There were multiple times reading (actually, listening via audible) that I would think “exactly!” because the books straight forward approach to whiskey marketing. After reading the book I reached out to the author, Reid Mitenbuler, for an interview on Bourbonr. Our phone call ended up lasting over an hour. Reid’s insights into the bourbon world today are just as interesting as the book.
The book talks a lot about bourbon cycles. Which cycles do you see bourbon repeating?
I think it’s useful to remember that there will always be booms and busts, just like any industry. Bourbon’s like fashion that way — hemlines go up, then they go down, different looks cycling in and out of popularity. Bourbon lost it’s popularity in the 70’s as vodka took the spotlight. Now, bourbon is back. With that being said, America has long been a whiskey drinking country, so I wonder if its massive drop in popularity several decades ago was a little anomalous.
How do you feel about the recent drop of age statements by some brands?
I understand that older isn’t necessarily better, that some whiskies age differently than others, and that some consumers sometimes obsess about age too much, but I disagree with the current trend of denying customers information.

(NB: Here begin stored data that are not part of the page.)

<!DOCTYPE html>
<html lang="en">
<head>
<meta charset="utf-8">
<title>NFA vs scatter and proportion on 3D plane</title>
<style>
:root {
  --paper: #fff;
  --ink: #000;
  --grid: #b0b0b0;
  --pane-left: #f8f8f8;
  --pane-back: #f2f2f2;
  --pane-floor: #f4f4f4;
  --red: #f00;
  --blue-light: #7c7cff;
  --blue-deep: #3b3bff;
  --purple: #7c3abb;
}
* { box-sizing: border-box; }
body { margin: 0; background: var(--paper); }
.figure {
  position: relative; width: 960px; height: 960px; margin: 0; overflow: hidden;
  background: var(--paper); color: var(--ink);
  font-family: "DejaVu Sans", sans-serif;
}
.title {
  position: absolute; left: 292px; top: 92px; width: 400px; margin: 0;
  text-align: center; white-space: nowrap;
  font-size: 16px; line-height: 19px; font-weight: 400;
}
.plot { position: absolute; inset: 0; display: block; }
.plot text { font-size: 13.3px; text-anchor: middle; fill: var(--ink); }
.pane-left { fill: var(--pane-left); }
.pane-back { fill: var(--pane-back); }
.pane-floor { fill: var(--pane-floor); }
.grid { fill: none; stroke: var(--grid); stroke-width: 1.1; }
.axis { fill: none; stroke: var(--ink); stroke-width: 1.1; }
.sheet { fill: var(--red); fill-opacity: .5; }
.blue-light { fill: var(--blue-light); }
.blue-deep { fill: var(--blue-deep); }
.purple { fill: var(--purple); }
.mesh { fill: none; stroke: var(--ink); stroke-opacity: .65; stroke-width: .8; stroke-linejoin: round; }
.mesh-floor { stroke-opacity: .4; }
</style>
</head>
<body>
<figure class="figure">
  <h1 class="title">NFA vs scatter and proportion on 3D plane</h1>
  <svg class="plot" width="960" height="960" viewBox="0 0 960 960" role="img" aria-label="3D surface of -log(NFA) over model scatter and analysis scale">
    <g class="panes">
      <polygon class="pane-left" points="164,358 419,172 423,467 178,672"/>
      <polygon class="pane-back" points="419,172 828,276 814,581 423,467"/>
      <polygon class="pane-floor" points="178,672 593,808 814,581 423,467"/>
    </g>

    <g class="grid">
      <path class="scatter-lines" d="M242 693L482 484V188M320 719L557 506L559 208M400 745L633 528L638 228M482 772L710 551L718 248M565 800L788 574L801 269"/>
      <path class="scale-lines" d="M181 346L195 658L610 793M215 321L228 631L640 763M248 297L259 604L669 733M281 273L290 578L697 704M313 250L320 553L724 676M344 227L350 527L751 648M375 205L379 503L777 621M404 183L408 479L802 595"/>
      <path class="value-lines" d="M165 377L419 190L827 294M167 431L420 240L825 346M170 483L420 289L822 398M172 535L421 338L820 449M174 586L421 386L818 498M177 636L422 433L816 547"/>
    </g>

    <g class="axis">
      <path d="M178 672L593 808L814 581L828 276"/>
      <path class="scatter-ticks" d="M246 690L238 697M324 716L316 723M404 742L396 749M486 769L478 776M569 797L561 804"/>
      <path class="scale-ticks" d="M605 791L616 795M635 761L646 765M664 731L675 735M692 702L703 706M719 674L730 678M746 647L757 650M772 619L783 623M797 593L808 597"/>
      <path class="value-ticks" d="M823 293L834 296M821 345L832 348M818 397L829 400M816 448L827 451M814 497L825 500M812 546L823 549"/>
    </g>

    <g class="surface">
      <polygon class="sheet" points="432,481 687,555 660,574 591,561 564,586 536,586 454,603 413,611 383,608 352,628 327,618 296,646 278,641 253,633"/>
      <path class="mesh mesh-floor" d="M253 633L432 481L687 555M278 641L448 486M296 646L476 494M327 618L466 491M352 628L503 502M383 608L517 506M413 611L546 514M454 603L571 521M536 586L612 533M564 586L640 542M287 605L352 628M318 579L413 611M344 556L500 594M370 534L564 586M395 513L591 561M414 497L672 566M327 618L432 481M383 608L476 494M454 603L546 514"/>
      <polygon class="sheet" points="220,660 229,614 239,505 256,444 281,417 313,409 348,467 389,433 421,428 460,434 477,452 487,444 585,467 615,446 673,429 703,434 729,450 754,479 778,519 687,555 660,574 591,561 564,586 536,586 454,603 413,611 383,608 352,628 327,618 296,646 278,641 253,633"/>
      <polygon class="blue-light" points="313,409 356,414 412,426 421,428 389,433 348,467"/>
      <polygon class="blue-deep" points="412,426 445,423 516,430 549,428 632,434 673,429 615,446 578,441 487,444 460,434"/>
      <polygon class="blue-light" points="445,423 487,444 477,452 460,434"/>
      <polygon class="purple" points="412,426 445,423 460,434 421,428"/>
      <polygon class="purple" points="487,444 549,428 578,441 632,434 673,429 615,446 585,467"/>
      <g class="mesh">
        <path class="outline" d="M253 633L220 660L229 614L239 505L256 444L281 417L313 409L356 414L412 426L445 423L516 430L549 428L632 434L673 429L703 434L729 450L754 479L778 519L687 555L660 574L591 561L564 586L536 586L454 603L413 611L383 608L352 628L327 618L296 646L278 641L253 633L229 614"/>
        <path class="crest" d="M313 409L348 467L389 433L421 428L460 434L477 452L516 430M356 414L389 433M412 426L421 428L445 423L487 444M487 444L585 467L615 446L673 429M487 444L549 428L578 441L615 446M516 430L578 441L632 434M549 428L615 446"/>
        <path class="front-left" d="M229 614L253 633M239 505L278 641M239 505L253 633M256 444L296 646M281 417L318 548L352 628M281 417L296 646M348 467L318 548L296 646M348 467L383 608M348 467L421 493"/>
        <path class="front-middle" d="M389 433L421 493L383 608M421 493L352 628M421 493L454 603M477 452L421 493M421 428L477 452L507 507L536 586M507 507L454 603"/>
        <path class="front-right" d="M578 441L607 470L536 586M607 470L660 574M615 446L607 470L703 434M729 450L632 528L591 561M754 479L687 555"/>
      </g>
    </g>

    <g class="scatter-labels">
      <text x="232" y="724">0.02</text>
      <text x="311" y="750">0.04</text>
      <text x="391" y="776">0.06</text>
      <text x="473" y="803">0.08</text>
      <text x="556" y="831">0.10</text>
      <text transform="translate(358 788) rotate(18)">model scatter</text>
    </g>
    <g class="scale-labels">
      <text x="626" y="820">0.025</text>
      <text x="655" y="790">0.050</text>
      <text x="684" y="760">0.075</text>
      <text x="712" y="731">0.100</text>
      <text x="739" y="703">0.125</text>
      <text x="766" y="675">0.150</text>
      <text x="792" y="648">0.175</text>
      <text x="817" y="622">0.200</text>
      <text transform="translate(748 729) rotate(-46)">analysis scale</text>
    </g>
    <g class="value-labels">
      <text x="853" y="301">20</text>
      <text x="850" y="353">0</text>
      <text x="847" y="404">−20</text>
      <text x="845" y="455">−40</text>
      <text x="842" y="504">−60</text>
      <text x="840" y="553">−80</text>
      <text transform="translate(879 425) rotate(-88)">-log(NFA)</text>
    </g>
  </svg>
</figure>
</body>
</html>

Bourbon’s revival has been driven partly by that kind of foodie-ism where people want to know about products they consume. So, I’d prefer to see companies give more information, not less, even if it means listing a lower age statement when they want to move their supply faster — but I’m not sure that will ever happen, for obvious and understandable marketing reasons. Still, it’s an ideal. As for age, I like to compare aging bourbon with cooking meat. You don’t want it charred, too woody so to speak, but you also don’t want it raw, under say four or five years old. And of course there are always exceptions.
What was your favorite story from the book?
Lewis Rosentiel of Schenley is a story that sticks out to me. The way the Big four lobbied and the fact that it was New York businessmen who, in a very unromantic way, had such an influence over the whiskey industry, is a story that isn’t usually told. There were connections to organized crime and all kinds of juicy stuff. He lobbied to increase the bonding period from 8 to 20 years and was a driving force behind the 1964 resolution to have Congress declare it a unique American product.
Where does the process of a book like this begin?
I’ve been into bourbon and whiskey for a long time and about a decade ago began researching heavily into a lot of the stories that are in the book, on the side. I spent about a year full-time on it, during the writing. But I’m a slow writer.
Where do you see bourbon moving to in the next decade?
I’m looking forward to more craft producers getting their sea legs. They’ll help reinstate the kind of variety that was lost from American whiskey during 200 years of consolidation. I also look forward to more people learning and becoming geeks. It’ll be awesome when, decades from now, whiskey connoisseurship has evolved to the point where we can look back and chuckle at the folly of small barrels and shenanigans like that, truly understanding where the fault lines are between truly great whiskey and half-ass whiskey. That’s the dream, anyway.
With that said, I think people should be intellectually open about new technologies and ideas that are genuinely innovative and viable. I mean, it would be awesome if someone could make “15-year-old whiskey” in just 3 months, using science to figure it out. Of course, that has happened yet, despite the attempts by some to do it. But I like the idea of being open minded about new things while respecting traditions that have become tradition for good reason.